Segregation betrayed this country’s most noble ideals of liberty and justice, she said. “However, Dr. King maintained that the religious contradiction of segregation is the worst. He said, ‘If we are to remain true to the Gospel of Jesus Christ, we cannot rest until segregation and discrimination are banished from every area of American life.’”

Prior to the lecture, a group of St. John’s University faculty and administrators shared dinner with Dr. Copeland in the D’Angelo Center for a more in-depth discussion of the topics presented in her lecture.

“Dr. Copeland’s lecture series challenges us to be more sensitive to those we encounter as we navigate this world in search of the same thing: freedom,” observed Aliya E. Holmes, Ph.D., Associate Professor of Educational Technology, Department of Curriculum and Instruction.

“It is on this journey that we realize that despite our starting points or differences, we have the same goal—to achieve and live the American Dream.
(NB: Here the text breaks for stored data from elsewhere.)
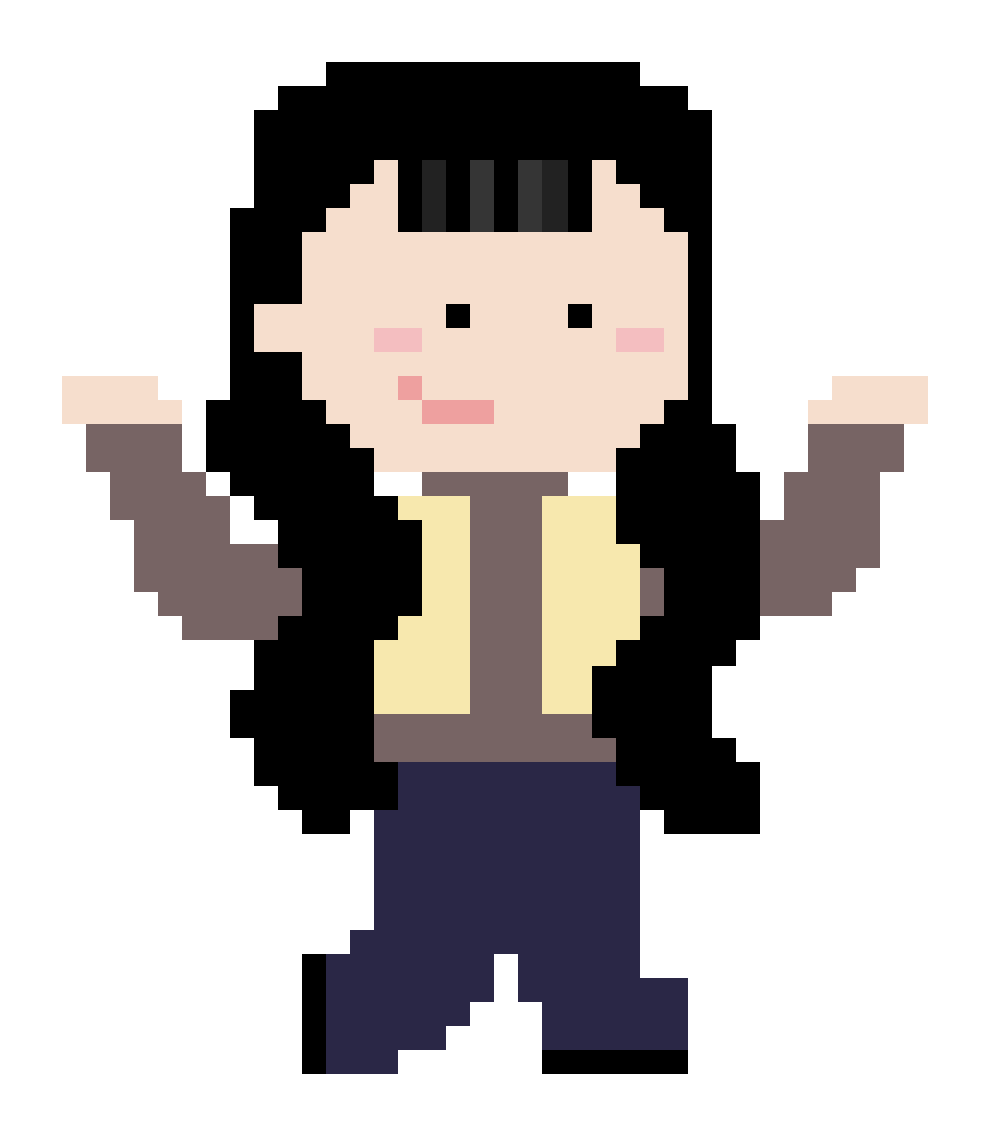
<!DOCTYPE html>
<html lang="en">
<head>
<meta charset="utf-8">
<title>Pixel girl</title>
<style>
:root {
  --paper: #ffffff;
  --black: #000000;
  --shine-dark: #222222;
  --shine-light: #353535;
  --skin: #f6decd;
  --blush: #f4bec0;
  --lips: #eea09f;
  --knit: #776464;
  --vest: #f7e8ae;
  --denim: #2a2746;
}
html, body { margin: 0; background: var(--paper); overflow: hidden; }
svg { display: block; width: 990px; height: 1136px; shape-rendering: crispEdges; }
.black { fill: var(--black); }
.shine-dark { fill: var(--shine-dark); }
.shine-light { fill: var(--shine-light); }
.skin { fill: var(--skin); }
.blush { fill: var(--blush); }
.lips { fill: var(--lips); }
.knit { fill: var(--knit); }
.vest { fill: var(--vest); }
.denim { fill: var(--denim); }
</style>
</head>
<body>
<svg viewBox="0 0 990 1136" role="img" aria-label="Pixel art girl with long black hair, both hands raised">
  <g id="legs">
    <path class="denim" d="M374 762H640V978H688V1050H542V1002H518V954H494V1002H470V1026H446V1050H398V1074H326V954H350V930H374Z"/>
    <rect class="black" x="302" y="954" width="24" height="120"/>
    <rect class="black" x="542" y="1050" width="146" height="24"/>
  </g>
  <g id="torso">
    <path class="vest" d="M398 496H640V640H616V714H374V616H398Z"/>
    <path class="knit" d="M422 472H568V496H542V714H616V762H374V714H470V496H422Z"/>
    <rect class="knit" x="640" y="568" width="24" height="48"/>
  </g>
  <path id="hair" class="black" d="M326 62H640V86H688V110H712V424H736V472H760V640H736V666H712V738H736V762H760V834H664V810H640V786H616V738H592V666H616V640H640V616H664V568H640V544H616V448H374V496H398V520H422V616H398V640H374V762H398V810H350V834H302V810H278V786H254V738H230V690H254V640H278V520H254V496H230V472H206V400H230V208H254V110H278V86H326Z"/>
  <g id="arms">
    <path class="knit" d="M86 424H182V472H206V496H230V544H278V568H302V616H278V640H182V616H158V592H134V520H110V472H86Z"/>
    <path class="knit" d="M808 424H904V472H880V568H856V592H832V616H760V520H784V472H808Z"/>
    <path class="skin" d="M62 376H158V400H182V424H62Z"/>
    <path class="skin" d="M832 376H928V424H808V400H832Z"/>
  </g>
  <g id="head">
    <path class="skin" d="M374 160H398V232H592V160H616V184H640V208H664V232H688V400H664V424H640V448H616V472H374V448H350V424H326V400H302V352H254V304H302V232H326V208H350V184H374Z"/>
    <g id="fringe">
      <rect class="shine-dark" x="422" y="160" width="24" height="72"/>
      <rect class="shine-light" x="470" y="160" width="24" height="72"/>
      <rect class="shine-light" x="518" y="160" width="24" height="72"/>
      <rect class="shine-dark" x="542" y="160" width="26" height="72"/>
    </g>
    <g id="face">
      <rect class="black" x="446" y="304" width="24" height="24"/>
      <rect class="black" x="568" y="304" width="24" height="24"/>
      <rect class="blush" x="374" y="328" width="48" height="24"/>
      <rect class="blush" x="616" y="328" width="48" height="24"/>
      <rect class="lips" x="398" y="376" width="24" height="24"/>
      <rect class="lips" x="422" y="400" width="72" height="24"/>
    </g>
  </g>
</svg>
</body>
</html>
Dr. Copeland reminded me that freedom is shaped by the limits of our vision, and we all have the power to access it even if we are walking on a tightrope.”

Over her series of talks, Dr. Copeland proved herself a great theologian and communicator, noted Rev. Patrick J. Griffin, C.M. ’13HON, Executive Director, Vincentian Center for Church and Society. “From the perspective of political theology, she intended to explore competing and changing visions that have shaped our national life (i.e., freedom, social life, civic belonging, religious, and personal identity).”

Fr. Griffin added, “Her concluding presentation gave special attention to the issues of religion and education that touch upon the identity of St. John’s in a particular way. It offered some significant challenges from a believing scholar. We are grateful.”